WHAT THE TASK ASKS: Leaving the pictures aside, restate all of the data exactly.

BEGIN MATERIAL FOR THE TASK

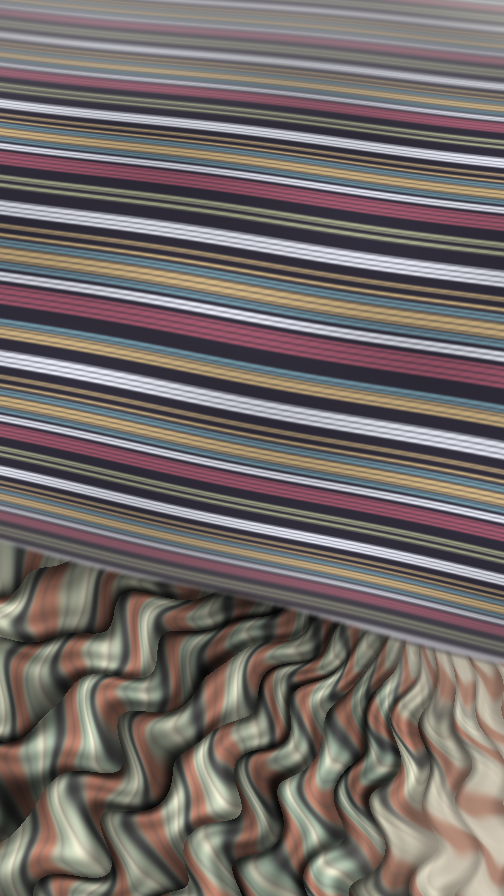
Reproduce this texture procedurally as a Shadertoy shader.

```glsl
float hash(float n) { return fract(sin(n * 91.7) * 437.5); }

// Coverage of one stripe in a pattern that repeats every unit
float stripe(float t, float center, float halfWidth, float soft) {
    float d = abs(fract(t - center + 0.5) - 0.5);
    return smoothstep(halfWidth + soft, halfWidth - soft, d);
}

// Taut striped cloth; x and down run from 0 to 1
vec3 stripedCloth(float x, float down, float hem) {
    // The cloth curves away at both ends, which crowds the repeats
    float d = down - 0.328 - 0.095 * x - 0.0015 * sin(x * 7.0 + down * 9.0);
    d /= 1.0 + 0.13 * x;
    float t = 2.0 + 5.56 * d + 40.0 * d * d * d;
    float px = fwidth(t);
    float far = 1.0 - smoothstep(0.0, 0.15, down - 0.02 * x);
    float near = smoothstep(-0.08, 0.0, down - hem);
    float s = px * 0.8 + 0.006 + 0.05 * far + 0.025 * near;

    vec3 ink = vec3(0.18, 0.17, 0.215);
    vec3 red = vec3(0.59, 0.33, 0.40);
    vec3 gold = vec3(0.75, 0.65, 0.48);
    vec3 teal = vec3(0.43, 0.56, 0.61);
    vec3 white = vec3(0.84, 0.85, 0.89);
    vec3 olive = vec3(0.60, 0.61, 0.50);

    vec3 col = mix(ink, red, stripe(t, 0.0, 0.060, s));
    // The accent pair is bold in one repeat and thin in the others
    float bold = 1.0 - step(0.5, abs(floor(t) - 2.0));
    col = mix(col, mix(olive, teal, bold), stripe(t, 0.175, 0.022, s));
    col = mix(col, mix(olive, gold, bold), stripe(t, 0.24, mix(0.018, 0.038, bold), s));
    col = mix(col, white, stripe(t, 0.415, 0.055, s));
    col = mix(col, gold, stripe(t, 0.55, 0.013, s));
    col = mix(col, gold, stripe(t, 0.615, 0.012, s));
    col = mix(col, teal, stripe(t, 0.665, 0.022, s));
    col = mix(col, gold, stripe(t, 0.74, 0.046, s));
    col = mix(col, teal, stripe(t, 0.815, 0.020, s));
    col = mix(col, white, stripe(t, 0.885, 0.028, s));

    // Strands with a slanted twist
    float focus = (1.0 - far) * (1.0 - near) * smoothstep(0.03, 0.008, px);
    float strand = 0.5 + 0.5 * cos(t * 170.0);
    float twist = sin(x * 230.0 + t * 140.0);
    col = mix(col, ink, focus * (0.40 * strand * strand + 0.04 * twist));

    // Slack waves in the light, then haze at the far end and the hem
    col *= 1.0 + 0.05 * sin(x * 5.0 + down * 17.0) + 0.03 * sin(x * 13.0 - down * 31.0);
    vec3 haze = mix(vec3(0.57, 0.56, 0.57), vec3(0.75, 0.75, 0.73), smoothstep(0.6, 1.0, x - 6.0 * down));
    col = mix(col, haze, 0.6 * far);
    return mix(col, vec3(0.38, 0.36, 0.37), 0.5 * near);
}

// Gathered plaid cloth whose folds fan out from one point
vec3 gatheredCloth(vec2 p) {
    vec2 d = p - vec2(0.51, 0.39);
    float r = length(d);
    float fan = atan(-d.x, -d.y) * 6.6 + 0.30 * sin(r * 13.0 + p.x * 7.0)
              + 0.22 * sin(r * 29.0 - p.y * 37.0) + 0.12 * sin(p.x * 61.0 + p.y * 43.0);
    float id = floor(fan);
    float f = fract(fan);

    // Bands bend over each fold and slip from fold to fold
    float b = r * (12.0 + 4.0 * hash(id)) + hash(id + 3.0) + 0.5 * f * f
            + 0.10 * sin(fan * 5.0 + r * 40.0);
    float s = 0.055 + fwidth(r) * 13.0;
    vec3 sage = mix(vec3(0.50, 0.56, 0.50), vec3(0.64, 0.64, 0.56), hash(id + 7.0));
    vec3 col = sage;
    col = mix(col, vec3(0.55, 0.38, 0.32), stripe(b, 0.30, 0.16, s));
    col = mix(col, vec3(0.22, 0.23, 0.23), stripe(b, 0.56, 0.08, s));
    col = mix(col, vec3(0.73, 0.72, 0.64), stripe(b, 0.84, 0.06, s));
    col = mix(col, vec3(0.31, 0.28, 0.27), 0.4 * stripe(b * 4.0, 0.2, 0.10, s * 3.0));

    // Uneven folds with deep main creases and shallow ones between
    float ridge = smoothstep(0.0, 0.3 + 0.3 * hash(id + 1.0), f) * smoothstep(1.0, 0.78, f);
    float crease = sin(fan * 15.0 + 3.0 * sin(r * 19.0));
    col *= 0.42 + 0.68 * ridge + 0.13 * crease + 0.18 * sin(r * 23.0 + id * 2.3);

    // Pale, sunlit cloth at the right
    float sun = smoothstep(0.40, 0.55, p.x + 0.04 * sin(p.y * 28.0));
    vec3 pale = mix(vec3(0.80, 0.76, 0.69), vec3(0.66, 0.52, 0.45), stripe(b, 0.3, 0.16, 0.1));
    return mix(col, pale * (0.83 + 0.22 * ridge), 0.9 * sun);
}

void mainImage(out vec4 fragColor, in vec2 fragCoord) {
    vec2 uv = fragCoord / iResolution.xy;
    vec2 p = vec2(uv.x * 0.5625, uv.y);
    float down = 1.0 - uv.y;
    float hem = 0.603 + 0.137 * uv.x + 0.004 * sin(uv.x * 9.0);

    vec3 upper = stripedCloth(uv.x, down, hem);
    vec3 lower = gatheredCloth(p);

    // Shadow cast below the hem, deepest around the middle
    float under = max(down - hem, 0.0);
    float middle = exp(-12.0 * (uv.x - 0.47) * (uv.x - 0.47));
    lower *= 1.0 - (0.1 + 0.6 * middle) * exp(-under * 22.0);

    vec3 col = mix(upper, lower, smoothstep(-0.006, 0.006, down - hem));
    fragColor = vec4(clamp(col, 0.0, 1.0), 1.0);
}
```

END MATERIAL FOR THE TASK

EXERCISE ANSWER:
Reproduce this texture procedurally as a Shadertoy shader.

```glsl
float hash(float n) { return fract(sin(n * 91.7) * 437.5); }

// Coverage of one stripe in a pattern that repeats every unit
float stripe(float t, float center, float halfWidth, float soft) {
    float d = abs(fract(t - center + 0.5) - 0.5);
    return smoothstep(halfWidth + soft, halfWidth - soft, d);
}

// Taut striped cloth; x and down run from 0 to 1
vec3 stripedCloth(float x, float down, float hem) {
    // The cloth curves away at both ends, which crowds the repeats
    float d = down - 0.328 - 0.095 * x - 0.0015 * sin(x * 7.0 + down * 9.0);
    d /= 1.0 + 0.13 * x;
    float t = 2.0 + 5.56 * d + 40.0 * d * d * d;
    float px = fwidth(t);
    float far = 1.0 - smoothstep(0.0, 0.15, down - 0.02 * x);
    float near = smoothstep(-0.08, 0.0, down - hem);
    float s = px * 0.8 + 0.006 + 0.05 * far + 0.025 * near;

    vec3 ink = vec3(0.18, 0.17, 0.215);
    vec3 red = vec3(0.59, 0.33, 0.40);
    vec3 gold = vec3(0.75, 0.65, 0.48);
    vec3 teal = vec3(0.43, 0.56, 0.61);
    vec3 white = vec3(0.84, 0.85, 0.89);
    vec3 olive = vec3(0.60, 0.61, 0.50);

    vec3 col = mix(ink, red, stripe(t, 0.0, 0.060, s));
    // The accent pair is bold in one repeat and thin in the others
    float bold = 1.0 - step(0.5, abs(floor(t) - 2.0));
    col = mix(col, mix(olive, teal, bold), stripe(t, 0.175, 0.022, s));
    col = mix(col, mix(olive, gold, bold), stripe(t, 0.24, mix(0.018, 0.038, bold), s));
    col = mix(col, white, stripe(t, 0.415, 0.055, s));
    col = mix(col, gold, stripe(t, 0.55, 0.013, s));
    col = mix(col, gold, stripe(t, 0.615, 0.012, s));
    col = mix(col, teal, stripe(t, 0.665, 0.022, s));
    col = mix(col, gold, stripe(t, 0.74, 0.046, s));
    col = mix(col, teal, stripe(t, 0.815, 0.020, s));
    col = mix(col, white, stripe(t, 0.885, 0.028, s));

    // Strands with a slanted twist
    float focus = (1.0 - far) * (1.0 - near) * smoothstep(0.03, 0.008, px);
    float strand = 0.5 + 0.5 * cos(t * 170.0);
    float twist = sin(x * 230.0 + t * 140.0);
    col = mix(col, ink, focus * (0.40 * strand * strand + 0.04 * twist));

    // Slack waves in the light, then haze at the far end and the hem
    col *= 1.0 + 0.05 * sin(x * 5.0 + down * 17.0) + 0.03 * sin(x * 13.0 - down * 31.0);
    vec3 haze = mix(vec3(0.57, 0.56, 0.57), vec3(0.75, 0.75, 0.73), smoothstep(0.6, 1.0, x - 6.0 * down));
    col = mix(col, haze, 0.6 * far);
    return mix(col, vec3(0.38, 0.36, 0.37), 0.5 * near);
}

// Gathered plaid cloth whose folds fan out from one point
vec3 gatheredCloth(vec2 p) {
    vec2 d = p - vec2(0.51, 0.39);
    float r = length(d);
    float fan = atan(-d.x, -d.y) * 6.6 + 0.30 * sin(r * 13.0 + p.x * 7.0)
              + 0.22 * sin(r * 29.0 - p.y * 37.0) + 0.12 * sin(p.x * 61.0 + p.y * 43.0);
    float id = floor(fan);
    float f = fract(fan);

    // Bands bend over each fold and slip from fold to fold
    float b = r * (12.0 + 4.0 * hash(id)) + hash(id + 3.0) + 0.5 * f * f
            + 0.10 * sin(fan * 5.0 + r * 40.0);
    float s = 0.055 + fwidth(r) * 13.0;
    vec3 sage = mix(vec3(0.50, 0.56, 0.50), vec3(0.64, 0.64, 0.56), hash(id + 7.0));
    vec3 col = sage;
    col = mix(col, vec3(0.55, 0.38, 0.32), stripe(b, 0.30, 0.16, s));
    col = mix(col, vec3(0.22, 0.23, 0.23), stripe(b, 0.56, 0.08, s));
    col = mix(col, vec3(0.73, 0.72, 0.64), stripe(b, 0.84, 0.06, s));
    col = mix(col, vec3(0.31, 0.28, 0.27), 0.4 * stripe(b * 4.0, 0.2, 0.10, s * 3.0));

    // Uneven folds with deep main creases and shallow ones between
    float ridge = smoothstep(0.0, 0.3 + 0.3 * hash(id + 1.0), f) * smoothstep(1.0, 0.78, f);
    float crease = sin(fan * 15.0 + 3.0 * sin(r * 19.0));
    col *= 0.42 + 0.68 * ridge + 0.13 * crease + 0.18 * sin(r * 23.0 + id * 2.3);

    // Pale, sunlit cloth at the right
    float sun = smoothstep(0.40, 0.55, p.x + 0.04 * sin(p.y * 28.0));
    vec3 pale = mix(vec3(0.80, 0.76, 0.69), vec3(0.66, 0.52, 0.45), stripe(b, 0.3, 0.16, 0.1));
    return mix(col, pale * (0.83 + 0.22 * ridge), 0.9 * sun);
}

void mainImage(out vec4 fragColor, in vec2 fragCoord) {
    vec2 uv = fragCoord / iResolution.xy;
    vec2 p = vec2(uv.x * 0.5625, uv.y);
    float down = 1.0 - uv.y;
    float hem = 0.603 + 0.137 * uv.x + 0.004 * sin(uv.x * 9.0);

    vec3 upper = stripedCloth(uv.x, down, hem);
    vec3 lower = gatheredCloth(p);

    // Shadow cast below the hem, deepest around the middle
    float under = max(down - hem, 0.0);
    float middle = exp(-12.0 * (uv.x - 0.47) * (uv.x - 0.47));
    lower *= 1.0 - (0.1 + 0.6 * middle) * exp(-under * 22.0);

    vec3 col = mix(upper, lower, smoothstep(-0.006, 0.006, down - hem));
    fragColor = vec4(clamp(col, 0.0, 1.0), 1.0);
}
```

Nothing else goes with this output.